Segment Open

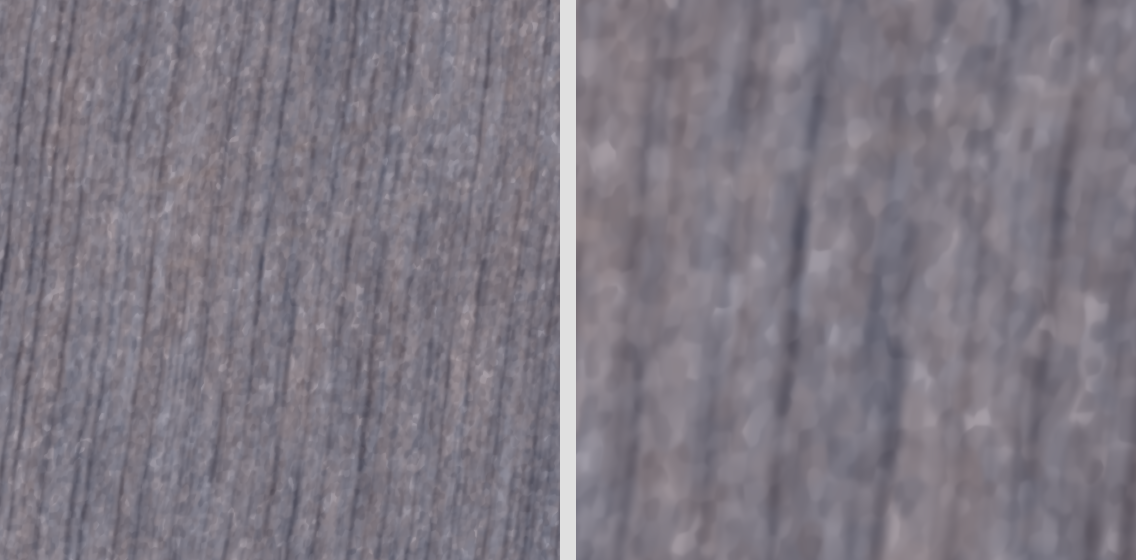
Left, the full canvas; right, a detail of the centre.
Reproduce this texture procedurally as a WebGL 2 fragment shader.

```glsl
#version 300 es
precision highp float;

uniform vec2 u_resolution;
out vec4 fragColor;

// Palette
const vec3 BASE_COLOR = vec3(0.507, 0.486, 0.525);
const vec3 LIGHT_AXIS = vec3(1.0, 0.97, 0.94);
const vec3 WARM_AXIS = vec3(1.0, 0.1, -0.6);
const vec3 SCRATCH_COLOR = vec3(0.535, 0.495, 0.51);

// Grooves, in canvas units
const float LEAN = 0.125;
const float MAIN_COUNT = 23.0;
const float MAIN_WIDTH = 0.0046;
const float MAIN_DEPTH = 0.105;
const float FINE_COUNT = 41.0;
const float FINE_WIDTH = 0.0034;
const float FINE_DEPTH = 0.045;

// Grain cells per canvas and their contrast
const vec2 SPECK_FREQ = vec2(125.0, 95.0);
const vec2 GRAIN_FREQ = vec2(78.0, 50.0);
const vec2 STRAND_FREQ = vec2(44.0, 4.5);
const vec2 PATCH_FREQ = vec2(9.0, 4.0);
const float SPECK_GAIN = 0.036;
const float GRAIN_GAIN = 0.042;
const float STRAND_GAIN = 0.032;
const float PATCH_GAIN = 0.018;
const float TINT_GAIN = 0.016;

// Faint diagonal scratches
const int SCRATCH_COUNT = 2;
const vec2 SCRATCH_START = vec2(0.25, 0.66);
const vec2 SCRATCH_STEP = vec2(0.06, -0.135);
const vec2 SCRATCH_SPAN = vec2(0.76, 0.205);
const float SCRATCH_WIDTH = 0.011;

vec2 hash2(vec2 p) {
    vec3 q = fract(p.xyx * vec3(0.1031, 0.1030, 0.0973));
    q += dot(q, q.yzx + 33.33);
    return fract((q.xx + q.yz) * q.zy);
}

// Soft cellular noise: two independent values in -1..1
vec2 cellNoise(vec2 p) {
    vec2 cell = floor(p);
    vec2 sum = vec2(0.0);
    float total = 0.0;
    for (int y = -1; y <= 1; y++) {
        for (int x = -1; x <= 1; x++) {
            vec2 id = cell + vec2(x, y);
            vec2 offset = id + 0.1 + 0.8 * hash2(id) - p;
            float weight = exp(-6.0 * dot(offset, offset));
            sum += weight * (2.0 * hash2(id + 71.7) - 1.0);
            total += weight;
        }
    }
    return sum / total;
}

// Darkness of jittered vertical grooves that fade in and out along their length
float grooves(vec2 p, float count, float width, float seed) {
    float cell = floor(p.x * count);
    float dark = 0.0;
    for (int k = -1; k <= 1; k++) {
        float id = cell + float(k);
        vec2 rnd = hash2(vec2(id, seed));
        float fade = cellNoise(vec2(id * 5.0 + seed, p.y * 7.0)).x;
        float center = (id + 0.18 + 0.64 * rnd.x) / count;
        float spread = width * (0.75 + 0.5 * rnd.y + 0.2 * fade);
        float d = (p.x - center) / spread;
        float strength = clamp(0.35 + 0.5 * rnd.y + 0.5 * fade, 0.08, 1.0);
        dark = max(dark, strength * exp(-d * d));
    }
    return dark;
}

// Coverage of the diagonal scratches
float scratches(vec2 p) {
    float cover = 0.0;
    for (int i = 0; i < SCRATCH_COUNT; i++) {
        vec2 rel = p - SCRATCH_START - SCRATCH_STEP * float(i);
        float along = dot(rel, SCRATCH_SPAN) / dot(SCRATCH_SPAN, SCRATCH_SPAN);
        float d = length(rel - SCRATCH_SPAN * clamp(along, 0.0, 1.0)) / SCRATCH_WIDTH;
        float fade = 0.75 - 0.3 * along + 0.2 * sin(along * 21.0 + float(i) * 2.0);
        cover = max(cover, clamp(fade, 0.0, 1.0) * exp(-d * d));
    }
    return cover;
}

void main() {
    vec2 uv = gl_FragCoord.xy / u_resolution.y;

    // Leaning, slightly wavy fibre coordinates
    vec2 fibre = vec2(uv.x - LEAN * uv.y, uv.y);
    fibre.x += 0.0030 * sin(uv.y * 9.0 + uv.x * 5.0);
    fibre.x += 0.0010 * sin(uv.y * 41.0 + uv.x * 37.0);

    vec2 speck = cellNoise(fibre * SPECK_FREQ + 13.0);
    vec2 grain = cellNoise(fibre * GRAIN_FREQ + 37.0);
    vec2 strand = cellNoise(fibre * STRAND_FREQ + 59.0);
    vec2 patches = cellNoise(fibre * PATCH_FREQ + 83.0);
    float scratch = scratches(uv);

    // Surface tone and warm-cool drift
    float tone = SPECK_GAIN * speck.x + GRAIN_GAIN * grain.x
               + STRAND_GAIN * strand.x + PATCH_GAIN * patches.x;
    tone += 0.05 * smoothstep(0.35, 1.0, grain.x) * smoothstep(0.0, 0.9, speck.x);
    float tint = TINT_GAIN * (0.6 * grain.y + 0.7 * strand.y + 0.5 * patches.y);

    // Grooves are partly filled where scratches cross them
    float dark = MAIN_DEPTH * grooves(fibre, MAIN_COUNT, MAIN_WIDTH, 5.0)
               + FINE_DEPTH * grooves(fibre, FINE_COUNT, FINE_WIDTH, 19.0);
    tone -= dark * (1.0 - 0.6 * scratch);

    vec3 color = mix(BASE_COLOR, SCRATCH_COLOR, 0.6 * scratch);
    color += LIGHT_AXIS * tone + WARM_AXIS * tint;
    fragColor = vec4(color, 1.0);
}
```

Segment Closed

The copy you produce must hold all the records above exactly and none of their pictures.

Left, the full canvas; right, a detail of the centre.
Reproduce this texture procedurally as a WebGL 2 fragment shader.

```glsl
#version 300 es
precision highp float;

uniform vec2 u_resolution;
out vec4 fragColor;

// Palette
const vec3 BASE_COLOR = vec3(0.507, 0.486, 0.525);
const vec3 LIGHT_AXIS = vec3(1.0, 0.97, 0.94);
const vec3 WARM_AXIS = vec3(1.0, 0.1, -0.6);
const vec3 SCRATCH_COLOR = vec3(0.535, 0.495, 0.51);

// Grooves, in canvas units
const float LEAN = 0.125;
const float MAIN_COUNT = 23.0;
const float MAIN_WIDTH = 0.0046;
const float MAIN_DEPTH = 0.105;
const float FINE_COUNT = 41.0;
const float FINE_WIDTH = 0.0034;
const float FINE_DEPTH = 0.045;

// Grain cells per canvas and their contrast
const vec2 SPECK_FREQ = vec2(125.0, 95.0);
const vec2 GRAIN_FREQ = vec2(78.0, 50.0);
const vec2 STRAND_FREQ = vec2(44.0, 4.5);
const vec2 PATCH_FREQ = vec2(9.0, 4.0);
const float SPECK_GAIN = 0.036;
const float GRAIN_GAIN = 0.042;
const float STRAND_GAIN = 0.032;
const float PATCH_GAIN = 0.018;
const float TINT_GAIN = 0.016;

// Faint diagonal scratches
const int SCRATCH_COUNT = 2;
const vec2 SCRATCH_START = vec2(0.25, 0.66);
const vec2 SCRATCH_STEP = vec2(0.06, -0.135);
const vec2 SCRATCH_SPAN = vec2(0.76, 0.205);
const float SCRATCH_WIDTH = 0.011;

vec2 hash2(vec2 p) {
    vec3 q = fract(p.xyx * vec3(0.1031, 0.1030, 0.0973));
    q += dot(q, q.yzx + 33.33);
    return fract((q.xx + q.yz) * q.zy);
}

// Soft cellular noise: two independent values in -1..1
vec2 cellNoise(vec2 p) {
    vec2 cell = floor(p);
    vec2 sum = vec2(0.0);
    float total = 0.0;
    for (int y = -1; y <= 1; y++) {
        for (int x = -1; x <= 1; x++) {
            vec2 id = cell + vec2(x, y);
            vec2 offset = id + 0.1 + 0.8 * hash2(id) - p;
            float weight = exp(-6.0 * dot(offset, offset));
            sum += weight * (2.0 * hash2(id + 71.7) - 1.0);
            total += weight;
        }
    }
    return sum / total;
}

// Darkness of jittered vertical grooves that fade in and out along their length
float grooves(vec2 p, float count, float width, float seed) {
    float cell = floor(p.x * count);
    float dark = 0.0;
    for (int k = -1; k <= 1; k++) {
        float id = cell + float(k);
        vec2 rnd = hash2(vec2(id, seed));
        float fade = cellNoise(vec2(id * 5.0 + seed, p.y * 7.0)).x;
        float center = (id + 0.18 + 0.64 * rnd.x) / count;
        float spread = width * (0.75 + 0.5 * rnd.y + 0.2 * fade);
        float d = (p.x - center) / spread;
        float strength = clamp(0.35 + 0.5 * rnd.y + 0.5 * fade, 0.08, 1.0);
        dark = max(dark, strength * exp(-d * d));
    }
    return dark;
}

// Coverage of the diagonal scratches
float scratches(vec2 p) {
    float cover = 0.0;
    for (int i = 0; i < SCRATCH_COUNT; i++) {
        vec2 rel = p - SCRATCH_START - SCRATCH_STEP * float(i);
        float along = dot(rel, SCRATCH_SPAN) / dot(SCRATCH_SPAN, SCRATCH_SPAN);
        float d = length(rel - SCRATCH_SPAN * clamp(along, 0.0, 1.0)) / SCRATCH_WIDTH;
        float fade = 0.75 - 0.3 * along + 0.2 * sin(along * 21.0 + float(i) * 2.0);
        cover = max(cover, clamp(fade, 0.0, 1.0) * exp(-d * d));
    }
    return cover;
}

void main() {
    vec2 uv = gl_FragCoord.xy / u_resolution.y;

    // Leaning, slightly wavy fibre coordinates
    vec2 fibre = vec2(uv.x - LEAN * uv.y, uv.y);
    fibre.x += 0.0030 * sin(uv.y * 9.0 + uv.x * 5.0);
    fibre.x += 0.0010 * sin(uv.y * 41.0 + uv.x * 37.0);

    vec2 speck = cellNoise(fibre * SPECK_FREQ + 13.0);
    vec2 grain = cellNoise(fibre * GRAIN_FREQ + 37.0);
    vec2 strand = cellNoise(fibre * STRAND_FREQ + 59.0);
    vec2 patches = cellNoise(fibre * PATCH_FREQ + 83.0);
    float scratch = scratches(uv);

    // Surface tone and warm-cool drift
    float tone = SPECK_GAIN * speck.x + GRAIN_GAIN * grain.x
               + STRAND_GAIN * strand.x + PATCH_GAIN * patches.x;
    tone += 0.05 * smoothstep(0.35, 1.0, grain.x) * smoothstep(0.0, 0.9, speck.x);
    float tint = TINT_GAIN * (0.6 * grain.y + 0.7 * strand.y + 0.5 * patches.y);

    // Grooves are partly filled where scratches cross them
    float dark = MAIN_DEPTH * grooves(fibre, MAIN_COUNT, MAIN_WIDTH, 5.0)
               + FINE_DEPTH * grooves(fibre, FINE_COUNT, FINE_WIDTH, 19.0);
    tone -= dark * (1.0 - 0.6 * scratch);

    vec3 color = mix(BASE_COLOR, SCRATCH_COLOR, 0.6 * scratch);
    color += LIGHT_AXIS * tone + WARM_AXIS * tint;
    fragColor = vec4(color, 1.0);
}
```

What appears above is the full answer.